SpeedTree's wind effects are implemented through a powerful system that is both flexible and scalable, scaling all the way to cinematic quality used in dozens of feature films. Surprisingly to many, in the games SDK, wind effects are implemented largely by vertex shaders. There are no bones or bone weights used in the simulation. Due to this approach, every instance can have a unique wind signature so that two instances of the same base tree standing right beside each other will have noticeably different wind behavior.

There's also an aggressive but seamless LOD system where hero trees can have fully implemented wind effects up close, but fade those effects to something more modest as the camera moves away, finally to a gentle global sway as the tree turns into a low-res 3D mesh or billboard.

An example of our real-time wind system appears in the video below:

Wind Behavior Preview in SpeedTree Modeler

Finally, there is a rolling wind effect that really helps to tie a set of trees together to make them look and behave like a single forest. It is particularly effective for grass fields.


How Does it Work?

Other pages in the wind documentation section cover the details, but the broad strokes of the wind 'pipeline' are as follows:

  1. Modeler: Define the wind you want inside the SpeedTree Modeler. The highest level of wind is defined in this application, but note that for each modular wind effect you enable, more instructions will be added to the final vertex shader.
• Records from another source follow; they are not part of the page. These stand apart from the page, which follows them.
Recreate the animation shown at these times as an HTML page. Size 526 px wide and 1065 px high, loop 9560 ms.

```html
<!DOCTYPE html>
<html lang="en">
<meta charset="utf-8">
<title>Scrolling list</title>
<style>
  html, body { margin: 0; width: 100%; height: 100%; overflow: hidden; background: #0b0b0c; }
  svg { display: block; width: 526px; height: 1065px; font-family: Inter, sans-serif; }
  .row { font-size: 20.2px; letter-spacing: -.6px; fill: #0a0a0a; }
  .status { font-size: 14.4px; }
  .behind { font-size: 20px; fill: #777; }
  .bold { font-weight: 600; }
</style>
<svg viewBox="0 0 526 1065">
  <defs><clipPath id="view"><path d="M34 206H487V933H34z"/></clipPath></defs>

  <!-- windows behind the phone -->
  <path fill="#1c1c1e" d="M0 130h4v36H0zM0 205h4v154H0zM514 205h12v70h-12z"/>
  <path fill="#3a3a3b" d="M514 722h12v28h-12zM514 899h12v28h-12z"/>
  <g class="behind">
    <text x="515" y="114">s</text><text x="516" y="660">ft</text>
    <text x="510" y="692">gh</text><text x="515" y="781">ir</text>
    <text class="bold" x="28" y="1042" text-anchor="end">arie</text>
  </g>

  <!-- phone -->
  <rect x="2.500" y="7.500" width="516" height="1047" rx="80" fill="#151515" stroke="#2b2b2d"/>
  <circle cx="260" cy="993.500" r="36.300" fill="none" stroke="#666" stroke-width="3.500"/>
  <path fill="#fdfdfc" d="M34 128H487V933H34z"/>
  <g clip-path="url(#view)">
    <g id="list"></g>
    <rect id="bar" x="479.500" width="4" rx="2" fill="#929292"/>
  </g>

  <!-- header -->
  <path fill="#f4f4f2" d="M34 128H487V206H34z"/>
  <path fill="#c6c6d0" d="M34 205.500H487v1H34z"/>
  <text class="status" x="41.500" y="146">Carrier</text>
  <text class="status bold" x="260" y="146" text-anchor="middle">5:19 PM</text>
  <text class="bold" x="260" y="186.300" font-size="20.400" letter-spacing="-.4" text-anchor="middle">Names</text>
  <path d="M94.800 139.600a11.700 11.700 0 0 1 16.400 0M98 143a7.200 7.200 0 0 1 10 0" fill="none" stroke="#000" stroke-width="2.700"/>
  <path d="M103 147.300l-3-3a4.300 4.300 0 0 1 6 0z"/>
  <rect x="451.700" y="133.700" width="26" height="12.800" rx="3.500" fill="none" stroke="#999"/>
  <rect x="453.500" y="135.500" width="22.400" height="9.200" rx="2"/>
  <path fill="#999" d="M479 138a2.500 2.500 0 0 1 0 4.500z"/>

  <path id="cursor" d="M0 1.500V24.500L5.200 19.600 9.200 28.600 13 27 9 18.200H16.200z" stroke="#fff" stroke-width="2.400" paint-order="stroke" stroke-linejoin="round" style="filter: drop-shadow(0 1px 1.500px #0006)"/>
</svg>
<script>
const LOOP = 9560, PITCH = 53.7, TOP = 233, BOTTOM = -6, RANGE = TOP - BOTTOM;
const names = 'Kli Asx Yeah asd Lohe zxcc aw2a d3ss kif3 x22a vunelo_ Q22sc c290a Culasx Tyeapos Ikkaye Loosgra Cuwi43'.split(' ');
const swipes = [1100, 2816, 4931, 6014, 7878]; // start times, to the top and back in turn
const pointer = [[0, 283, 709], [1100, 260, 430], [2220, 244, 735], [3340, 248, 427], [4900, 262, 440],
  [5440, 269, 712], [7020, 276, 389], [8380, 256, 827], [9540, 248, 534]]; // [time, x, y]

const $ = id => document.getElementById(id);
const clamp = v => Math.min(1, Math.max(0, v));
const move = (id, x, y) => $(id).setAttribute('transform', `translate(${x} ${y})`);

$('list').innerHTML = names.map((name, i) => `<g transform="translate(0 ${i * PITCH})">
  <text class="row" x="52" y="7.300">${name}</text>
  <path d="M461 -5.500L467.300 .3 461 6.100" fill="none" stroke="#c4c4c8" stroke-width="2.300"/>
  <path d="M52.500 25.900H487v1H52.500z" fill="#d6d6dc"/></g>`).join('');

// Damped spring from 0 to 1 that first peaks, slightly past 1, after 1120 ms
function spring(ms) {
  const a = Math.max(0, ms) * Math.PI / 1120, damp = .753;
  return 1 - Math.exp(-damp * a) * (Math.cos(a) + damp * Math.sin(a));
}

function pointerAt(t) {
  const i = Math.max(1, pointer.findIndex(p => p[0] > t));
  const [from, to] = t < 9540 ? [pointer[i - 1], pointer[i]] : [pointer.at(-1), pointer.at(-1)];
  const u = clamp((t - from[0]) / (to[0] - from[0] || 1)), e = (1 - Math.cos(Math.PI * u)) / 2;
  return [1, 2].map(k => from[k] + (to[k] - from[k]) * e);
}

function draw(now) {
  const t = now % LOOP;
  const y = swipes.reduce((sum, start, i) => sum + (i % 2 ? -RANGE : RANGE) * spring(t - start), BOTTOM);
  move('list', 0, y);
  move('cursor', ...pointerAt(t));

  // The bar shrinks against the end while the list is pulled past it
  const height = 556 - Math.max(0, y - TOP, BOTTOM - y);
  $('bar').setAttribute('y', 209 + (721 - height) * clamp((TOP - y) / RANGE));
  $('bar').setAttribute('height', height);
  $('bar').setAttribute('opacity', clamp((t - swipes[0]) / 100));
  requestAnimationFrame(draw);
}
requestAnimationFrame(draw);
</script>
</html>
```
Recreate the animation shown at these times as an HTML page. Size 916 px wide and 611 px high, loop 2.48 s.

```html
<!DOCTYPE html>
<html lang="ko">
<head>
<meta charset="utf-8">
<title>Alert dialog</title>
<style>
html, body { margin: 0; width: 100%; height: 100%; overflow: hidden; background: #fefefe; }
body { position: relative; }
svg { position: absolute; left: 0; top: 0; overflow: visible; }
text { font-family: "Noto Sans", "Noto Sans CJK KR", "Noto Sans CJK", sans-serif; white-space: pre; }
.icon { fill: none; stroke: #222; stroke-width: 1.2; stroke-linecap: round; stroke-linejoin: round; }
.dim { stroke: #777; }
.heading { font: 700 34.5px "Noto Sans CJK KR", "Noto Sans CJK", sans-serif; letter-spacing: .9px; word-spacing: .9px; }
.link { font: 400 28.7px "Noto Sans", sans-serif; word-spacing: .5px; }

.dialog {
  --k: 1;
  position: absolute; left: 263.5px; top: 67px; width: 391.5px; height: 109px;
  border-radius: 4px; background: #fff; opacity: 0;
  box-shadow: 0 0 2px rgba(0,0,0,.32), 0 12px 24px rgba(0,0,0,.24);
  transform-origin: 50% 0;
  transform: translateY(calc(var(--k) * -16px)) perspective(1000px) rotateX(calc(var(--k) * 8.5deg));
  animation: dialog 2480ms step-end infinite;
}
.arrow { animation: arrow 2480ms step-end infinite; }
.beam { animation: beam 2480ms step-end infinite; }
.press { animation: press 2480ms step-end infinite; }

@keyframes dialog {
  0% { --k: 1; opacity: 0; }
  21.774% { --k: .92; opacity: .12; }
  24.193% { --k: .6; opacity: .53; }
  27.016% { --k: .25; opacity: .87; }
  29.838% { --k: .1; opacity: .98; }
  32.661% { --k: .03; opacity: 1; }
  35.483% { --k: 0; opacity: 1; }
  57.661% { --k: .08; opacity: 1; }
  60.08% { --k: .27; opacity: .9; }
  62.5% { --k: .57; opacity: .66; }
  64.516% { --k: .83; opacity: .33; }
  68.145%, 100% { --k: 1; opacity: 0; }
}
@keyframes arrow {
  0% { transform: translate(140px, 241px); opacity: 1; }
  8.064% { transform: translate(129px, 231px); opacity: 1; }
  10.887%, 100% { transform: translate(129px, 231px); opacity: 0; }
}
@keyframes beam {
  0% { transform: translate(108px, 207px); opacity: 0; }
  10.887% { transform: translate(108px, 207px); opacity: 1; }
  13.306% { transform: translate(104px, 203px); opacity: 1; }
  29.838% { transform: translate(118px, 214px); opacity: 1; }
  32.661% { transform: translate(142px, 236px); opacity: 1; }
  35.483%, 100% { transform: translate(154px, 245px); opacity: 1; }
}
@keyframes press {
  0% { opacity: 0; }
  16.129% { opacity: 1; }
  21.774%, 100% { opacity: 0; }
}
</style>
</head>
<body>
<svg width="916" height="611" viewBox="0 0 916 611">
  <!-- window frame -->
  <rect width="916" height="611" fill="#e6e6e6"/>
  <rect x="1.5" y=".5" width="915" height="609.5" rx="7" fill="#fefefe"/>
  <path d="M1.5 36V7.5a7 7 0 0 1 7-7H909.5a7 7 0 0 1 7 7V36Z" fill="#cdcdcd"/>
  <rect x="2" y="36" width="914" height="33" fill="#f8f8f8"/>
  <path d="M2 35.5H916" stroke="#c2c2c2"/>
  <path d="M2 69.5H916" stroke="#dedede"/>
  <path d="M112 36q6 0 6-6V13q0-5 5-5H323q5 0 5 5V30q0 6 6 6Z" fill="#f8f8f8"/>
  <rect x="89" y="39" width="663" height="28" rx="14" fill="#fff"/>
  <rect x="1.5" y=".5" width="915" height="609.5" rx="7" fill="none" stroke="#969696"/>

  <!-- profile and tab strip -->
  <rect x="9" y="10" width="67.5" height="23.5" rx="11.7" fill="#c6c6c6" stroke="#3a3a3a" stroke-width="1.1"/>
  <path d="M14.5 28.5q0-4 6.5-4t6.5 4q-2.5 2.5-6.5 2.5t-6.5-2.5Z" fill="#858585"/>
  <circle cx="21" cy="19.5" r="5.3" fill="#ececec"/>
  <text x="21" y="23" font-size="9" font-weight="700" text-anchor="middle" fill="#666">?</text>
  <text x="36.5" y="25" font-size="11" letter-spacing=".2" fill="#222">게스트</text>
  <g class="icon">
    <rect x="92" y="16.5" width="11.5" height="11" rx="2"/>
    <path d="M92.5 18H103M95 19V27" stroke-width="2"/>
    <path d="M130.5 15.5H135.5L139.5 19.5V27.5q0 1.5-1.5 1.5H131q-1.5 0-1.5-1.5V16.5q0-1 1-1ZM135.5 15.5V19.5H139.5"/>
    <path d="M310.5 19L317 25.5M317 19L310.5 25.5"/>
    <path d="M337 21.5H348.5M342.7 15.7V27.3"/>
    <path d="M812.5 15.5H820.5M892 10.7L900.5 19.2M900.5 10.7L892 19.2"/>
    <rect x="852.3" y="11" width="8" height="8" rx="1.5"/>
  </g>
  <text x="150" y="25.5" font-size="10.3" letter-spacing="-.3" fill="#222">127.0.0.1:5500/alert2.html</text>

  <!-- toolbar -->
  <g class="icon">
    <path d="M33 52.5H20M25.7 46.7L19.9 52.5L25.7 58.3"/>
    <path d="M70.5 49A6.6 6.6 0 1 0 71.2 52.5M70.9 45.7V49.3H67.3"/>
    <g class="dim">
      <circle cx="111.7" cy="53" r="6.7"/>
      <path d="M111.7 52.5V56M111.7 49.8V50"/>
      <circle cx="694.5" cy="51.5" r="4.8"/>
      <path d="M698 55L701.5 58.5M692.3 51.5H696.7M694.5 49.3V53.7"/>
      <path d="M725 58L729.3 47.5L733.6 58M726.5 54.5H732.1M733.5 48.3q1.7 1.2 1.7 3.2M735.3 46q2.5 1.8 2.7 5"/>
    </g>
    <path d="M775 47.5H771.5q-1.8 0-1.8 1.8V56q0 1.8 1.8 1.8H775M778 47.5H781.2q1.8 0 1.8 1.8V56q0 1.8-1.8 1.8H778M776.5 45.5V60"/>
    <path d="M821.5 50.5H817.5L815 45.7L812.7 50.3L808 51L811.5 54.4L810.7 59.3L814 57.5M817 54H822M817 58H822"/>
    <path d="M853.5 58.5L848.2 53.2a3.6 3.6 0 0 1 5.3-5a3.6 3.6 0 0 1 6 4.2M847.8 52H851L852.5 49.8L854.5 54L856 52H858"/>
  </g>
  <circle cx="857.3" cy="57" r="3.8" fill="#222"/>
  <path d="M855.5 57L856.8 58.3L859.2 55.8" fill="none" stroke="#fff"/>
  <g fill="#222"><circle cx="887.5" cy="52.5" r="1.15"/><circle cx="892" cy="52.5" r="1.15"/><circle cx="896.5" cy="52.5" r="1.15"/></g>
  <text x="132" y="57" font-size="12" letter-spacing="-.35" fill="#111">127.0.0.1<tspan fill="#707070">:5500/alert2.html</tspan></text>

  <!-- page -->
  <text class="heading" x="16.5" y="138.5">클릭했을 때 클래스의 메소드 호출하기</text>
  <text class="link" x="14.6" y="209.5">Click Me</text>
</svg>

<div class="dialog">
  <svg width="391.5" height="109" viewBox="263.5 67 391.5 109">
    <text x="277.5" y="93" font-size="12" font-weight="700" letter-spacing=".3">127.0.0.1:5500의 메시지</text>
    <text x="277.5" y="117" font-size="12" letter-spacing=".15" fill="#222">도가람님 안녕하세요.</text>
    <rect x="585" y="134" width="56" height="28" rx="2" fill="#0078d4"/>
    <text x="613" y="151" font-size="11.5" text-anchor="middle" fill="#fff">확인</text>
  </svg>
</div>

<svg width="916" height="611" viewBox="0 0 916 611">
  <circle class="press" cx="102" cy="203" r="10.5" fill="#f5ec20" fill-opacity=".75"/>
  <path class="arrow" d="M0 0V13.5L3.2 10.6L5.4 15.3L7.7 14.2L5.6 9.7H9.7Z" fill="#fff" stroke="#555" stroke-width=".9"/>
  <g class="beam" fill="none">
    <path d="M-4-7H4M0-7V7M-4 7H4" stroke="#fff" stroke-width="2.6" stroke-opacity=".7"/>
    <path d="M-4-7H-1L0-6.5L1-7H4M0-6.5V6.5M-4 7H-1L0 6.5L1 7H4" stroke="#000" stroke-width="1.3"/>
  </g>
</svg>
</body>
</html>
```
This page details each effect option and its relative expense.

  2. SPM File:When an SPM file is saved from the Modeler and loaded into the Compiler, it comes with a number of SpeedTree-specific per-vertex values (i.e. vectors, weights, frequencies) that drive the wind behavior. The SPM also has all of the “global” values the user entered for the various wind behavior (e.g. is rolling wind enabled, if so, it'll contain the noise parameters, etc).

  3. Compiler: Within the Compiler, users have the option of toggling wind altogether, toggling just the rolling wind effect, and most importantly, tuning the wind LOD levels for each base tree. Once completed, each tree is baked into the SRT file, to be loaded and rendered by the SDK.

  4. Shader Templates: When the Compiler compiles SPM files into SRT files, it also generates a set of shaders to efficiently render that model based on the user preferences, set in both the Modeler and the Compiler. These templates contain the shader source that controls the wind algorithm and seamless LOD behavior. These templates can be freely modified. The main file is Include_Wind.fx which houses the high-level function SpeedTreeWindModel().

  5. C++ SDK: The CPU plays an important role in the wind simulation. Each base tree (SRT file) contains the user wind settings from the Modeler which feed the CWind class. As the forest frames are rendered, each base tree's CWind class acts as a state machine for the wind simulation for that type of tree, computing and uploading a few control variables to the wind shader constant buffer. This means that there will be some synchronization between instances of the same base class, but there are shader effects that serve to make each instance behave uniquely.


Odds and Ends

In the Modeler, there is an AppWizard that's pretty good at taking a solid first shot at tuning a tree model's wind parameters realistically. Users are free to tune its results once the wizard has been executed. The video below shows the results of running the Wind AppWizard on our Coconut Palm model:

Example Results with Modeler Wind AppWizard